| Work order |
Look for the word "name" in the entries below, then copy every line that has it.

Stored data
......

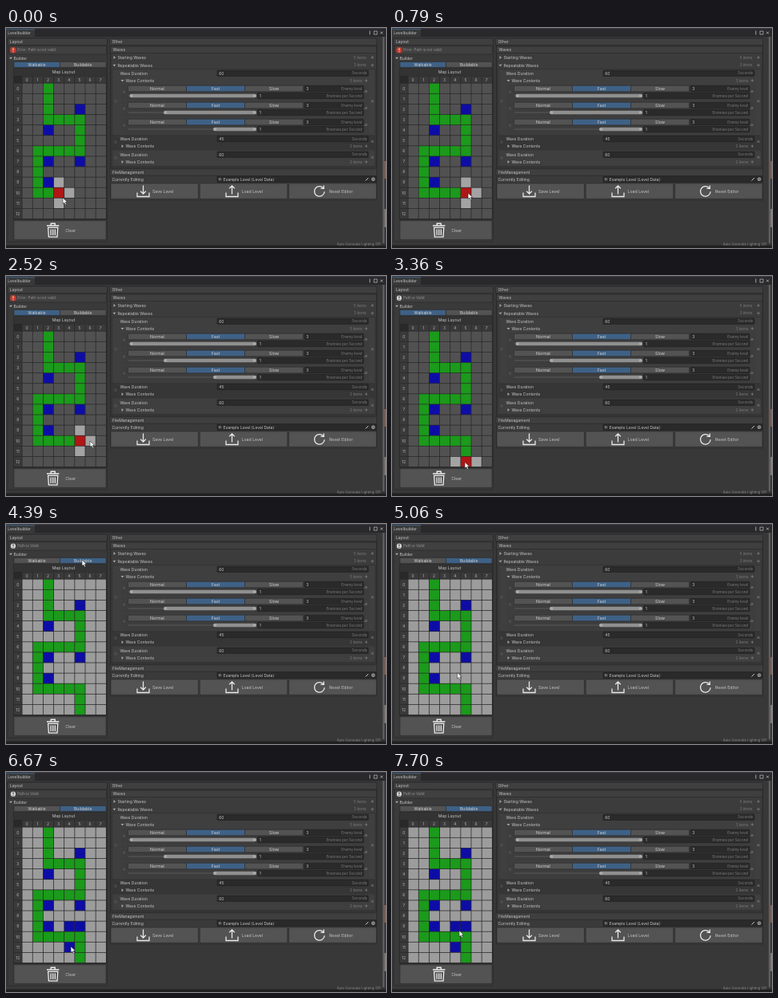
Recreate the animation shown at these times as an HTML page. Size 475 px wide and 276 px high, loop 7.73 s.

```html
<!DOCTYPE html>
<html lang="en">
<head>
<meta charset="utf-8">
<title>Level editor</title>
<style>
html, body { margin: 0; width: 100%; height: 100%; overflow: hidden; background: #383838; }
svg { display: block; width: 475px; height: 276px; }
text { font-family: Inter, Roboto, sans-serif; }
</style>
</head>
<body>
<svg id="stage" viewBox="0 0 475 276"></svg>
<script>
const stage = document.getElementById('stage');
const LOOP = 7730, COLS = 8, ROWS = 13, LEFT = 20.1, TOP = 69.2, CELL_W = 13.15, CELL_H = 13.1, GAP = 0.38;
const INK = '#c6c6c6', DIM = '#7b7b7b', EDGE = '#272727', BUTTON = '#535353', ACTIVE = '#3f6186';
const GREEN = '#1b9a1b', BLUE = '#0d0da6', RED = '#b01616', OPEN = '#a3a3a3', EMPTY = '#525152', FREE = '#9c9c9c';

function add(tag, attrs, parent = stage) {
  const node = document.createElementNS('http://www.w3.org/2000/svg', tag);
  for (const key in attrs) node.setAttribute(key, attrs[key]);
  return parent.appendChild(node);
}
function box(x, y, right, bottom, fill, stroke = 'none', rx = 0) {
  return add('rect', { x, y, width: right - x, height: bottom - y, fill, stroke, rx, 'stroke-width': 0.6 });
}
function label(x, y, words, fill = INK, anchor = 'start', size = 5) {
  const node = add('text', { x, y: y + size * 0.36, fill, 'text-anchor': anchor, 'font-size': size });
  node.textContent = words;
  return node;
}
function line(d, stroke = INK, width = 0.8) {
  return add('path', { d, stroke, fill: 'none', 'stroke-width': width });
}
function fold(x, y, open) {
  add('path', { d: `M${x} ${y}` + (open ? 'm-2-1h4l-2 2.6z' : 'm-1-2v4l2.6-2z'), fill: '#a5a5a5' });
}
function cross(x, y, stroke = '#8c8c8c') {
  line(`M${x - 1.5} ${y - 1.5}l3 3m0-3l-3 3`, stroke, 0.7);
}
function plus(x, y) { line(`M${x - 1.8} ${y}h3.6m-1.8-1.8v3.6`, '#909090', 0.6); }
function grip(x, y) { line(`M${x - 1.5} ${y - 0.8}h3m-3 1.8h3`, '#707070', 0.5); }
function header(x, y, right, words) {
  box(x, y, right, y + 8.4, '#3f3f3f', EDGE);
  label(x + 3, y + 4.2, words);
}
function field(x, y, right, value, hint) {
  box(x, y - 3.7, right, y + 3.7, '#2a2a2a', '#212121', 0.8);
  label(x + 2.2, y, value);
  label(right - 1.8, y, hint, DIM, 'end', 4.6);
}
function button(x, y, right, bottom, fill = BUTTON) {
  return box(x, y, right, bottom, fill, '#2b2b2b', 0.8);
}

function drawWindow() {
  box(0, 0, 475, 276, '#383838');
  box(0, 0, 475, 11, '#29282b');
  box(0, 0, 475, 1.4, '#3a393d');
  box(0, 1.4, 36, 11, '#383838');
  box(0, 1.2, 36, 2.2, ACTIVE);
  label(2.2, 6.4, 'Levelbuilder');
  line('M454.8 3.4v5', '#a0a8a0', 1);
  box(460, 4, 464, 8, 'none', '#d8d8d8');
  cross(469.5, 6, '#d8d8d8');
  box(0, 272.6, 475, 276, '#202020');
  label(468, 271, 'Auto Generate Lighting Off', '#858585', 'end', 4.3);
  box(470.8, 11, 473.2, 270, '#5e5e5e');
  box(473.2, 11, 475, 272, '#3a3538');
  box(473.2, 167, 475, 189, '#96604c');
  box(473.2, 227, 475, 250, '#8a807c');
}

function drawLayoutPanel() {
  box(2, 13, 126.5, 268, '#3a3a3a', EDGE);
  header(2, 13, 126.5, 'Layout');
  box(3.5, 22.5, 125.5, 33, '#404040', EDGE, 1);
  fold(6, 37.7, true);
  label(9.5, 37.7, 'Builder');
  box(9.5, 50, 125.3, 240.5, '#333333', EDGE);
  label(72, 55.3, 'Map Layout', INK, 'middle', 5.2);
  box(9.5, 60, 125.3, 240, '#292929');
  for (let c = 0; c < COLS; c++) {
    const x = LEFT + c * CELL_W;
    box(x + GAP, 60.5, x + CELL_W - GAP, TOP - GAP, '#3a3a3a');
    label(x + CELL_W / 2 - 0.5, 65, c, '#b0b0b0', 'middle');
  }
  for (let r = 0; r < ROWS; r++) {
    const y = TOP + r * CELL_H;
    box(10, y + GAP, LEFT - GAP, y + CELL_H - GAP, '#3a3a3a');
    label(14.8, y + CELL_H / 2, r, '#b0b0b0', 'middle');
  }
  button(10, 241.8, 125, 265.5);
  line('M51 248h15.4m-10.2 0v-2.8h5v2.8', '#ececec', 1.4);
  line('M52.6 250.4l.8 11.8h10.6l.8-11.8zm3.5 2v7.6m2.6-7.6v7.6m2.6-7.6v7.6', '#ececec', 1.3);
  label(74.2, 253.7, 'Clear', INK, 'start', 5.2);
}

function drawEnemy(y, start) {
  box(144, y - 5, 454, y + 14.5, '#3d3d3d');
  grip(147.5, y + 4);
  ['Normal', 'Fast', 'Slow'].forEach((name, i) => {
    const x = 152.5 + i * 73;
    button(x, y - 3.8, x + 73, y + 3.8, i === 1 ? ACTIVE : BUTTON);
    label(x + 36.5, y, name, '#d4d4d4', 'middle', 5.2);
  });
  field(373, y, 447, '3', 'Enemy level');
  box(153, y + 8.5, 313, y + 9.5, '#5b5b5b');
  box(start, y + 6.7, 313, y + 11.3, '#8f8f8f', 'none', 2.3);
  for (const cx of [start + 2.3, 310.7]) add('circle', { cx, cy: y + 9, r: 2.1, fill: '#a9a9a9' });
  field(314.5, y + 9, 447, '1', 'Enemies per Second');
  cross(450, y + 3.5);
}

function drawWave(y, seconds, open) {
  label(142.4, y, 'Wave Duration');
  field(264, y, 453, seconds, 'Seconds');
  fold(145.5, y + 9.2, open);
  label(149.4, y + 9.2, 'Wave Contents');
  label(445.5, y + 9.2, (open ? 3 : 2) + ' items', DIM, 'end', 4.6);
  plus(450.3, y + 9.2);
  grip(137, y + (open ? 35 : 4));
  cross(458, y + (open ? 35 : 3.5));
}

function drawWavesPanel() {
  box(130.5, 13, 463.5, 216, '#3a3a3a', EDGE);
  header(129.5, 13, 463.5, 'Other');
  box(131, 23, 463, 175, '#3c3c3c', EDGE);
  header(130.5, 23, 463, 'Waves');
  [['Starting Waves', 37, 0], ['Repeatable Waves', 46.7, 3]].forEach(([name, y, count]) => {
    fold(135.5, y, count > 0);
    label(139.4, y, name);
    label(450.5, y, count + ' items', DIM, 'end', 4.6);
    plus(458, y);
  });
  box(133, 51.5, 461.5, 173.5, '#3f3f3f', '#303030');
  box(133, 134, 461.5, 153.5, '#363636');
  drawWave(56.8, '60', true);
  [154.5, 197, 259].forEach((start, i) => drawEnemy(76 + i * 21, start));
  drawWave(139, '45', false);
  drawWave(158.8, '60', false);
}

function drawFilePanel() {
  header(130, 176.8, 463.5, 'FileManagement');
  label(132.4, 189.7, 'Currently Editing');
  box(264, 186, 463, 193.4, '#2a2a2a', '#212121', 0.8);
  line('M266.5 188v3.4m1.8-3.4v3.4', '#bdbdbd', 0.7);
  label(271.4, 189.7, 'Example Level (Level Data)');
  line('M449.5 191.5l3.5-3.5', '#c8c8c8', 1);
  add('circle', { cx: 459, cy: 189.7, r: 2, fill: '#777', stroke: '#b5b5b5', 'stroke-width': 0.6 });
  const icons = [
    'M164 206.5v5h15v-5M171.5 197.5v10.5m-3.3-3.3l3.3 3.3 3.3-3.3',
    'M275 206.5v5h15v-5M282.5 208.5v-10.5m-3.3 3.3l3.3-3.3 3.3 3.3',
    'M396.6 200.8a6.3 6.3 0 1 0 1.5 4.4M397.3 197.5v3.8h-3.8'
  ];
  ['Save Level', 'Load Level', 'Reset Editor'].forEach((name, i) => {
    const x = 131 + i * 111.3;
    button(x, 195, x + 109.4, 214.3);
    line(icons[i], '#e8e8e8', 1.3);
    label([183, 294.5, 404][i], 204.8, name, INK, 'start', 5.2);
  });
}

drawWindow();
drawLayoutPanel();
drawWavesPanel();
drawFilePanel();

const badge = add('circle', { cx: 9, cy: 27.7, r: 3.8 });
const badgeMark = line('M9 25.3v2.8m0 1v1', '#f0f0f0', 1);
const status = label(14.2, 27.8, '', '#929292', 'start', 4.6);
const tabs = ['Walkable', 'Buildable'].map((name, i) => {
  const x = 10 + i * 57.5;
  const tab = button(x, 42.4, x + 57.5, 49.4);
  label(x + 28.7, 46, name, '#d4d4d4', 'middle', 5.2);
  return tab;
});
const cells = Array.from({ length: COLS * ROWS }, (_, i) => {
  const x = LEFT + i % COLS * CELL_W, y = TOP + Math.floor(i / COLS) * CELL_H;
  return box(x + GAP, y + GAP, x + CELL_W - GAP, y + CELL_H - GAP, EMPTY);
});
const cursor = add('path', {
  d: 'M0 0v7.6l1.8-1.6 1.3 2.8 1.4-.6-1.3-2.8h2.5z', fill: '#fff', stroke: '#151515', 'stroke-width': 0.5
});

const id = (c, r) => r * COLS + c;
const corners = [[2, 0], [2, 3], [5, 3], [5, 6], [1, 6], [1, 10], [3, 10]];
const startTrail = [id(2, 0)];
for (let i = 1; i < corners.length; i++) {
  let [c, r] = corners[i - 1];
  const [endC, endR] = corners[i];
  while (c !== endC || r !== endR) {
    c += Math.sign(endC - c);
    r += Math.sign(endR - r);
    startTrail.push(id(c, r));
  }
}
// An edit without a cell undoes the last step.
const edits = [[380, 4, 10], [730, 5, 10], [1080, 6, 10], [1480, 6, 11], [1800], [2200], [2860, 5, 11], [3240, 5, 12]];
const towers = [[0, 5, 2], [0, 2, 4], [0, 2, 7], [0, 5, 7], [0, 2, 9], [5250, 4, 9], [5640, 5, 9], [6500, 4, 11]];
const BUILD_AT = 4280;
const moves = [
  [0, 71, 213], [330, 81, 208], [430, 82, 208], [680, 94, 207], [780, 95, 207], [1030, 107, 208],
  [1120, 107, 209], [1430, 108, 221], [1640, 109, 223], [1820, 109, 222], [2100, 105, 207], [2520, 105, 207],
  [2800, 92, 221], [2900, 92, 222], [3180, 91, 233], [3500, 91, 234], [4200, 95, 45], [4450, 95, 45],
  [5150, 81, 193], [5330, 81, 193], [5580, 93, 192], [5760, 93, 193], [5950, 93, 194], [6400, 81, 219],
  [6650, 81, 219], [7090, 88, 207], [7210, 88, 207], [7700, 84, 199]
];

function cursorAt(t) {
  const next = moves.findIndex(move => move[0] > t);
  if (next < 0) return moves[moves.length - 1].slice(1);
  const [t0, x0, y0] = moves[next - 1], [t1, x1, y1] = moves[next];
  const u = (t - t0) / (t1 - t0), e = u * u * (3 - 2 * u);
  return [x0 + (x1 - x0) * e, y0 + (y1 - y0) * e];
}

function render(t) {
  const building = t >= BUILD_AT;
  const trail = startTrail.slice();
  for (const [at, c, r] of edits) {
    if (at > t) break;
    if (c === undefined) trail.pop();
    else trail.push(id(c, r));
  }
  const head = trail[trail.length - 1];
  const colors = new Array(COLS * ROWS).fill(building ? FREE : EMPTY);
  if (!building) {
    const c = head % COLS, r = Math.floor(head / COLS);
    for (const [nc, nr] of [[c - 1, r], [c + 1, r], [c, r - 1], [c, r + 1]]) {
      if (nc >= 0 && nc < COLS && nr >= 0 && nr < ROWS) colors[id(nc, nr)] = OPEN;
    }
  }
  trail.forEach(cell => { colors[cell] = GREEN; });
  towers.forEach(([at, c, r]) => { if (t >= at) colors[id(c, r)] = BLUE; });
  if (!building) colors[head] = RED;
  cells.forEach((cell, i) => cell.setAttribute('fill', colors[i]));

  const valid = head >= id(0, ROWS - 1);
  status.textContent = valid ? 'Path is Valid' : 'Error: Path is not valid';
  badge.setAttribute('fill', valid ? '#d4d4d4' : '#c63a2c');
  badge.setAttribute('r', valid ? 3.1 : 3.8);
  badgeMark.setAttribute('stroke', valid ? '#404040' : '#f0f0f0');
  tabs.forEach((tab, i) => tab.setAttribute('fill', building === (i === 1) ? ACTIVE : BUTTON));
  cursor.setAttribute('transform', `translate(${cursorAt(t)})`);
}

const began = performance.now();
function tick() {
  render((performance.now() - began) % LOOP);
  requestAnimationFrame(tick);
}
tick();
</script>
</body>
</html>
```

......

| Your response |
  ['Normal', 'Fast', 'Slow'].forEach((name, i) => {
    label(x + 36.5, y, name, '#d4d4d4', 'middle', 5.2);
  [['Starting Waves', 37, 0], ['Repeatable Waves', 46.7, 3]].forEach(([name, y, count]) => {
    label(139.4, y, name);
  ['Save Level', 'Load Level', 'Reset Editor'].forEach((name, i) => {
    label([183, 294.5, 404][i], 204.8, name, INK, 'start', 5.2);
const tabs = ['Walkable', 'Buildable'].map((name, i) => {
  label(x + 28.7, 46, name, '#d4d4d4', 'middle', 5.2);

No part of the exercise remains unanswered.